_Working data:_
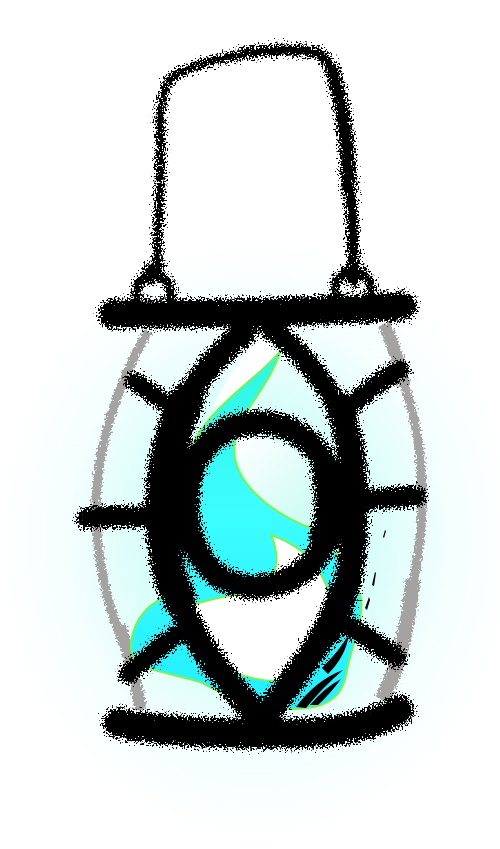
<!DOCTYPE html>
<html lang="en">
<head>
<meta charset="utf-8">
<title>Eye lantern</title>
<style>
:root { --paper: #fff; --ink: #000; --glass: #a5a2a2; --flame: #35faff; --flame-edge: #7cf250; --glow: #8ffaf0; }
html, body { margin: 0; background: var(--paper); overflow: hidden; }
.lantern { display: block; width: 500px; height: 849px; }
.ink { fill: none; stroke: var(--ink); stroke-linecap: round; stroke-linejoin: round; filter: url(#charcoal); }
.glass { fill: none; stroke: var(--glass); stroke-linecap: butt; filter: url(#chalk); }
.flame { fill: url(#flame-fill); stroke: var(--flame-edge); stroke-width: 2; stroke-linejoin: round; }
.flame-core { fill: var(--paper); stroke: var(--flame-edge); stroke-width: 2; stroke-linejoin: round; }
.solid { fill: var(--ink); stroke: none; }
.glow-near { stop-color: var(--glow); stop-opacity: .8; }
.glow-mid { stop-color: var(--glow); stop-opacity: .36; }
.glow-far { stop-color: var(--glow); stop-opacity: .1; }
.glow-end { stop-color: var(--glow); stop-opacity: 0; }
</style>
</head>
<body>
<svg class="lantern" viewBox="0 0 500 849" role="img" aria-label="Charcoal drawing of a lantern with an eye and a cyan flame">
  <defs>
    <radialGradient id="glow" gradientUnits="userSpaceOnUse" cx="258" cy="540" r="300" gradientTransform="translate(258 0) scale(.86 1) translate(-258 0)">
      <stop class="glow-near" offset="0"/>
      <stop class="glow-mid" offset=".42"/>
      <stop class="glow-far" offset=".74"/>
      <stop class="glow-end" offset="1"/>
    </radialGradient>
    <linearGradient id="flame-fill" x1="0" y1="0" x2="0" y2="1">
      <stop offset="0" stop-color="#2ff5e0"/>
      <stop offset=".45" stop-color="#3dfdff"/>
      <stop offset="1" stop-color="#22efff"/>
    </linearGradient>
    <linearGradient id="eye-sheen" x1="0" y1="0" x2="1" y2="1">
      <stop offset="0" stop-color="#fff"/>
      <stop offset="1" stop-color="#c6fbf2"/>
    </linearGradient>
    <filter id="charcoal" filterUnits="userSpaceOnUse" x="0" y="0" width="500" height="849">
      <feTurbulence type="fractalNoise" baseFrequency=".55" numOctaves="2" seed="4" result="grain"/>
      <feDisplacementMap in="SourceGraphic" in2="grain" scale="20" xChannelSelector="R" yChannelSelector="G"/>
    </filter>
    <filter id="chalk" filterUnits="userSpaceOnUse" x="0" y="0" width="500" height="849">
      <feTurbulence type="fractalNoise" baseFrequency=".5" numOctaves="2" seed="9" result="grain"/>
      <feDisplacementMap in="SourceGraphic" in2="grain" scale="9" xChannelSelector="R" yChannelSelector="G"/>
    </filter>
  </defs>

  <rect width="500" height="849" fill="url(#glow)"/>

  <g id="glass-sides">
    <path class="glass" stroke-width="9" d="M148 331C120 380 99 435 96 500C95 560 108 610 128 655"/>
    <path class="glass" stroke-width="12" d="M120 625Q133 665 141 710"/>
    <path class="glass" stroke-width="13" d="M384 324Q397 352 404 385"/>
    <path class="glass" stroke-width="9" d="M402 378C417 420 423 460 422 510C421 545 414 580 407 615"/>
    <path class="glass" stroke-width="15" d="M413 580Q405 655 382 700"/>
  </g>

  <g id="flame">
    <path fill="url(#eye-sheen)" d="M236 438C280 430 322 460 322 505L308 528C270 512 232 480 236 438Z"/>
    <path fill="#fff" d="M262 334Q235 362 212 408Q250 390 279 353Z"/>
    <path class="flame" d="M281 350C264 372 240 385 213 415C190 440 178 470 178 510C178 560 178 590 150 606C132 622 127 645 134 661C150 672 175 674 200 682C235 702 280 714 314 707C336 702 344 690 347 670C352 645 364 620 361 598C352 570 335 548 310 528C270 512 228 480 235 442C240 410 268 390 281 350Z"/>
    <path class="flame-core" d="M271 535C288 541 304 551 314 564C324 578 331 594 330 606C326 640 306 665 278 681Q255 681 233 672C215 655 195 625 190 606C220 594 262 596 274 574Q280 555 271 535Z"/>
  </g>

  <g id="handle">
    <path class="ink" stroke-width="9" d="M157 270C157 225 163 170 160 120Q162 84 174 76C195 63 240 53 275 50"/>
    <path class="ink" stroke-width="11" d="M245 53C275 49 300 49 318 53Q332 62 337 85"/>
    <path class="ink" stroke-width="15" d="M332 70C345 110 348 150 349 190"/>
    <path class="ink" stroke-width="12" d="M348 170Q354 220 353 268"/>
    <path class="ink" stroke-width="10" d="M137 298C134 280 145 276 155 277C168 278 174 288 170 298M148 268L162 279M148 280L160 266"/>
    <path class="ink" stroke-width="9" d="M336 294C331 279 343 271 354 272C368 273 374 283 370 295M345 271L353 283L363 271"/>
  </g>

  <g id="caps">
    <path class="ink" stroke-width="29" d="M113 314Q260 315 402 306"/>
    <path class="ink" stroke-width="30" d="M118 723C170 733 240 735 310 733Q370 729 399 710"/>
    <path class="ink" stroke-width="18" d="M130 732Q250 745 370 728"/>
  </g>

  <g id="eye">
    <path class="ink" stroke-width="25" d="M245 332C213 358 190 385 181 420"/>
    <path class="ink" stroke-width="36" d="M187 400C168 440 162 480 163 520"/>
    <path class="ink" stroke-width="34" d="M165 470C160 525 163 565 179 598"/>
    <path class="ink" stroke-width="27" d="M172 580C185 628 212 665 254 712"/>
    <path class="ink" stroke-width="22" d="M270 328C300 350 325 383 344 415"/>
    <path class="ink" stroke-width="28" d="M338 405C352 440 356 480 354 520C355 560 345 600 328 632"/>
    <path class="ink" stroke-width="27" d="M342 590C328 640 298 672 270 710"/>
    <path class="ink" stroke-width="25" d="M257 423C300 421 333 455 333 502C333 555 300 585 256 587C215 587 188 555 187 505C187 455 215 424 257 423Z"/>
    <path class="ink" stroke-width="30" d="M326 470Q334 505 324 540M184 470Q179 505 190 540"/>
  </g>

  <g id="lashes">
    <path class="ink" stroke-width="19" d="M134 381L171 407"/>
    <path class="ink" stroke-width="22" d="M87 518Q120 516 160 517"/>
    <path class="ink" stroke-width="20" d="M128 674L174 636"/>
    <path class="ink" stroke-width="20" d="M400 370Q373 384 350 407"/>
    <path class="ink" stroke-width="21" d="M416 496L360 500"/>
    <path class="ink" stroke-width="21" d="M348 625L396 657"/>
  </g>

  <g id="scratches" class="solid">
    <path d="M296 707Q316 680 343 670Q322 688 306 708Z"/>
    <path d="M310 705Q324 688 341 679Q330 694 318 705Z"/>
    <path d="M322 668Q340 650 349 634Q346 656 328 674Z"/>
    <path d="M365 608L369 597L370 600L367 610ZM372 585L375 572L376 573L374 586ZM383 537L385 530L386 531L384 538Z"/>
  </g>
</svg>
</body>
</html>
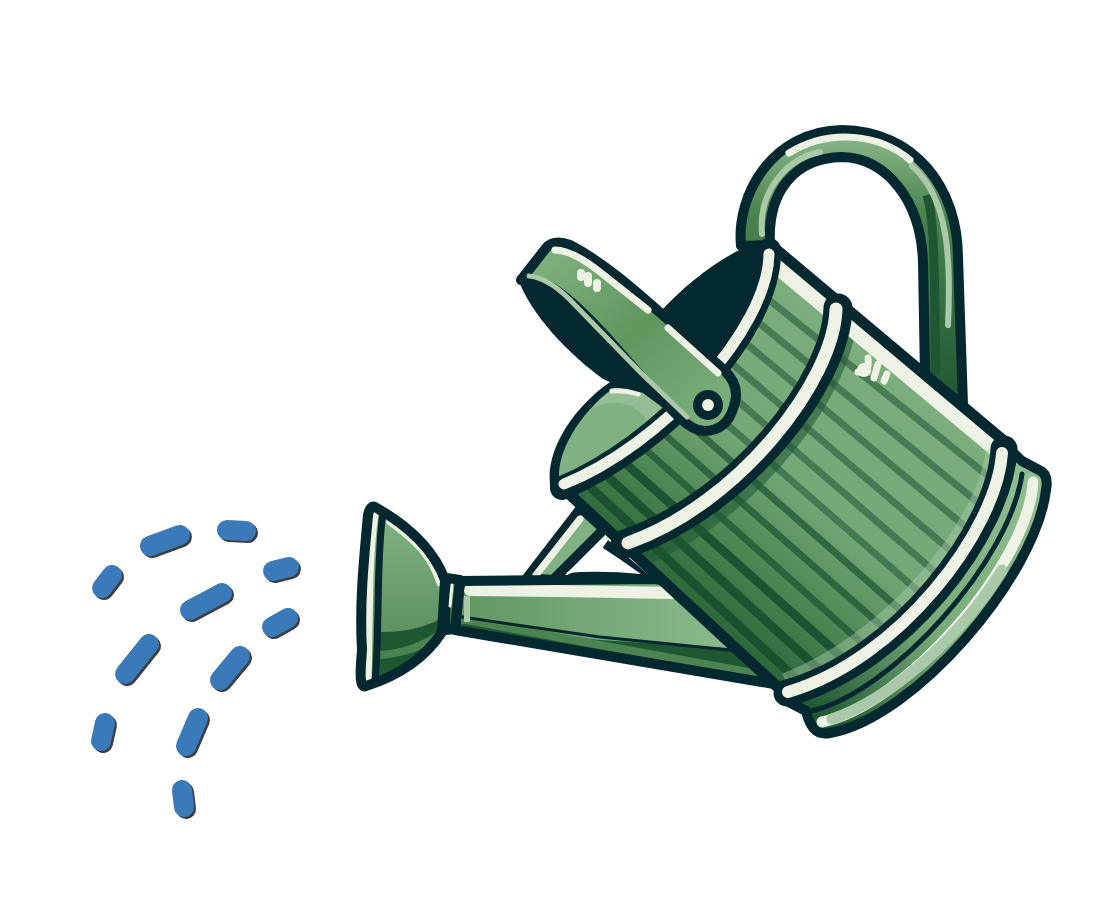
<!DOCTYPE html>
<html lang="en">
<head>
<meta charset="utf-8">
<title>Watering can</title>
<style>
:root{--paper:#fff;--ink:#04282f;--deep:#1f5733;--leaf:#4b8450;--sage:#7fb182;--mist:#a9c9a8;--shine:#edf2e4;--water:#3a7ab8;--shadow:#3b3f44}
html,body{margin:0;height:100%;overflow:hidden;background:var(--paper)}
svg{display:block;width:1107px;height:906px}
.outline{stroke:var(--ink);stroke-width:10;stroke-linejoin:round;stroke-linecap:round}
.ink{fill:var(--ink)}
.line{fill:none;stroke:var(--ink);stroke-linecap:round;stroke-linejoin:round}
.shine{fill:none;stroke:var(--shine);stroke-linecap:round;stroke-linejoin:round}
.ribs{fill:none;stroke:#174c2c;stroke-opacity:.5;stroke-width:7}
.drops{fill:none;stroke-width:20;stroke-linecap:round}
</style>
</head>
<body>
<svg viewBox="0 0 1107 906" role="img" aria-label="Green watering can pouring water">
<defs>
<linearGradient id="body-green" gradientUnits="userSpaceOnUse" x1="890" y1="350" x2="680" y2="600">
<stop offset="0" stop-color="#7cae7e"/><stop offset=".5" stop-color="#73a877"/><stop offset=".78" stop-color="#4b8450"/><stop offset="1" stop-color="#2a6639"/>
</linearGradient>
<linearGradient id="base-green" gradientUnits="userSpaceOnUse" x1="1020" y1="480" x2="810" y2="710">
<stop offset="0" stop-color="#8fbd90"/><stop offset=".55" stop-color="#78aa79"/><stop offset="1" stop-color="#1f5733"/>
</linearGradient>
<linearGradient id="handle-green" x1="0" y1="0" x2="0" y2="1">
<stop offset="0" stop-color="#8fba8d"/><stop offset=".3" stop-color="#4b8450"/><stop offset="1" stop-color="#1f5733"/>
</linearGradient>
<linearGradient id="spout-green" x1="0" y1="0" x2="1" y2="0">
<stop offset="0" stop-color="#5f9661"/><stop offset="1" stop-color="#92c193"/>
</linearGradient>
<linearGradient id="rose-green" x1="0" y1="0" x2="0" y2="1">
<stop offset="0" stop-color="#86b585"/><stop offset="1" stop-color="#4b8450"/>
</linearGradient>
<linearGradient id="strap-green" x1="0" y1="0" x2="1" y2="1">
<stop offset="0" stop-color="#86b686"/><stop offset=".5" stop-color="#5f975f"/><stop offset="1" stop-color="#82b482"/>
</linearGradient>
<path id="body-shape" d="M772 246L1004 441C1002 520 905 655 784 693L566 491C640 462 772 350 772 246Z"/>
<clipPath id="body-clip"><use href="#body-shape"/></clipPath>
<path id="spout-shape" d="M460 581L655 579L672 582L774 684L455 630Z"/>
<clipPath id="spout-clip"><use href="#spout-shape"/></clipPath>
<path id="rose-shape" d="M375 507C400 521 432 545 445 580L442 632C424 660 394 677 366 686C358 690 361 664 362 650C359 600 365 550 368 515Q370 505 375 507Z"/>
<clipPath id="rose-clip"><use href="#rose-shape"/></clipPath>
<g id="water-dashes">
<path d="M102 588L112 575"/><path d="M150 546L180 535"/><path d="M227 530L246 531"/>
<path d="M190 610L222 593"/><path d="M273 571L289 567"/><path d="M272 627L288 618"/>
<path d="M125 674L149 644"/><path d="M220 680L240 656"/><path d="M101 741L105 723"/>
<path d="M186 746L198 718"/><path d="M182 790L184 807"/>
</g>
</defs>

<g id="water" class="drops">
<use href="#water-dashes" x="2" y="2" stroke="var(--shadow)"/>
<use href="#water-dashes" stroke="var(--water)"/>
</g>

<g id="back-handle">
<path class="outline" fill="url(#handle-green)" d="M741 246C736 195 772 131 842 130C915 131 958 188 958 258L963 405L925 376L923 262C921 200 886 158 842 157C794 158 767 192 770 245Z"/>
<path fill="none" stroke="var(--deep)" stroke-width="9" d="M927 195C936 225 934 290 936 375"/>
<path class="shine" stroke-width="7" d="M789 153C830 128 880 134 910 160"/>
<path fill="none" stroke="var(--mist)" stroke-width="6" stroke-linecap="round" d="M762 234C758 190 788 158 820 152M912 166C949 198 951 260 948 325"/>
</g>

<g id="brace">
<path class="outline" fill="var(--sage)" stroke-width="8" d="M581 508L527 578L553 580L604 529Z"/>
<path class="shine" stroke-width="7" d="M580 519L536 575"/>
</g>

<g id="spout">
<use href="#spout-shape" fill="url(#spout-green)"/>
<g clip-path="url(#spout-clip)">
<path fill="var(--deep)" d="M450 622L600 640L760 650L790 690L450 640Z"/>
<path fill="none" stroke="var(--leaf)" stroke-width="8" d="M455 618L600 645L770 676"/>
<path class="line" stroke-width="3" d="M462 617L600 637L740 651"/>
<path class="shine" stroke-width="12" d="M470 590L560 591L672 593"/>
<path fill="none" stroke="var(--mist)" stroke-width="6" d="M467 596V622"/>
</g>
<use href="#spout-shape" class="outline" fill="none"/>
<path class="ink" d="M560 578Q592 566 608 540L650 576Z"/>
<path fill="var(--paper)" d="M566 573Q588 562 600 546Q620 559 641 574Q600 570 566 573Z"/>
</g>

<g id="rose">
<use href="#rose-shape" fill="url(#rose-green)"/>
<g clip-path="url(#rose-clip)">
<path fill="var(--deep)" d="M378 632Q418 633 448 615V650L380 690Z"/>
<path fill="none" stroke="var(--leaf)" stroke-width="8" d="M380 655Q418 652 444 631"/>
<path class="shine" stroke-width="7" d="M390 522C418 542 432 558 440 583"/>
<path class="shine" stroke-width="9" d="M374 514C367 560 369 620 367 678"/>
<path class="line" stroke-width="7" d="M383 512C376 560 380 625 375 684"/>
</g>
<use href="#rose-shape" class="outline" fill="none"/>
<path class="outline" fill="var(--leaf)" d="M446 578L460 580L455 629L445 630Z"/>
<path class="shine" stroke-width="3" d="M452 585L450 606"/>
</g>

<g id="base">
<path class="outline" fill="url(#base-green)" stroke-width="12" d="M1000 440L1022 461L1039 470Q1049 474 1046 490C1036 575 915 718 830 733Q812 737 806 711L785 700C900 660 1000 530 1000 440Z"/>
<path class="shine" stroke-width="11" d="M1033 482C1028 565 905 705 822 722"/>
<path fill="none" stroke="var(--mist)" stroke-width="11" stroke-linecap="round" d="M1002 570C960 638 892 698 832 719"/>
<path class="line" stroke-width="5" d="M1022 474C1010 560 895 690 812 711"/>
</g>

<g id="opening">
<path class="ink" d="M772 240C735 244 690 280 662 310L610 382C570 410 543 455 551 490L571 497C660 460 775 350 778 250Z"/>
<path fill="var(--sage)" d="M614 388C580 412 553 455 560 486C600 484 640 445 669 412L640 391Z"/>
<path fill="var(--mist)" d="M614 388Q600 397 592 408Q632 392 650 425L667 412L640 391Z" opacity=".55"/>
<path class="shine" stroke-width="5" d="M612 391Q624 390 638 394"/>
</g>

<g id="body">
<use href="#body-shape" fill="url(#body-green)"/>
<g clip-path="url(#body-clip)">
<g class="ribs">
<path d="M763 295L1003 488M753 318L993 515M742 340L980 539M729 361L965 563M715 381L950 585M699 400L934 605"/>
<path stroke-opacity=".65" d="M682 418L914 622M664 434L895 638M645 449L875 655"/>
<path stroke-opacity=".85" stroke-width="9" d="M625 463L855 669M606 475L835 684M588 485L810 692"/>
</g>
<path fill="none" stroke="var(--deep)" stroke-width="18" stroke-opacity=".55" d="M848 318C844 385 760 510 635 560"/>
<path class="shine" stroke-width="17" d="M780 268L998 450"/>
<path fill="none" stroke="var(--mist)" stroke-opacity=".45" stroke-width="14" d="M993 450C984 525 890 640 785 680"/>
</g>
<path class="line" stroke-width="11" d="M772 246L1004 441M566 491L784 693"/>
<path class="shine" stroke-width="7" d="M858 372Q870 374 868 358M874 378L878 364M884 381L887 374"/>
<circle cx="864" cy="370" r="7" fill="var(--shine)"/>
</g>

<g id="rim">
<path class="line" stroke-width="24" d="M769 250C771 330 660 448 562 488"/>
<path class="shine" stroke-width="11" d="M769 254C768 330 660 446 564 484"/>
</g>

<g id="bands">
<path class="line" stroke-width="29" d="M838 308C836 382 740 505 625 544"/>
<path class="shine" stroke-width="13" d="M836 309C834 380 740 503 628 543"/>
<path class="line" stroke-width="27" d="M1004 449C1000 530 900 662 787 693"/>
<path class="shine" stroke-width="12" d="M1002 453C997 530 899 660 788 692"/>
</g>

<g id="carry-handle">
<path class="ink" d="M517 276C530 315 570 355 603 379Q628 391 650 394L664 370L550 270Z"/>
<path class="outline" fill="url(#strap-green)" stroke-width="11" d="M521 280L546 248Q554 239 570 245C605 263 640 295 665 317L724 370Q741 386 734 406Q727 431 704 431Q692 430 680 418L655 393C620 352 565 286 540 283Q530 282 521 280Z"/>
<path class="shine" stroke-width="7" d="M555 250Q572 250 600 272L648 310M668 328L718 373"/>
<path fill="none" stroke="var(--mist)" stroke-width="5" stroke-linecap="round" d="M529 276Q550 278 575 305L640 372L687 417"/>
<path class="shine" stroke-width="8" d="M581 273V277M588 276V283M597 283V288"/>
<circle class="ink" cx="708" cy="405" r="15"/>
<circle cx="708" cy="405" r="6" fill="var(--shine)"/>
</g>
</svg>
</body>
</html>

_Problem to solve:_ Using the records given above, list every line that includes the word "clip".

_Response box:_
<clipPath id="body-clip"><use href="#body-shape"/></clipPath>
<clipPath id="spout-clip"><use href="#spout-shape"/></clipPath>
<clipPath id="rose-clip"><use href="#rose-shape"/></clipPath>
<g clip-path="url(#spout-clip)">
<g clip-path="url(#rose-clip)">
<g clip-path="url(#body-clip)">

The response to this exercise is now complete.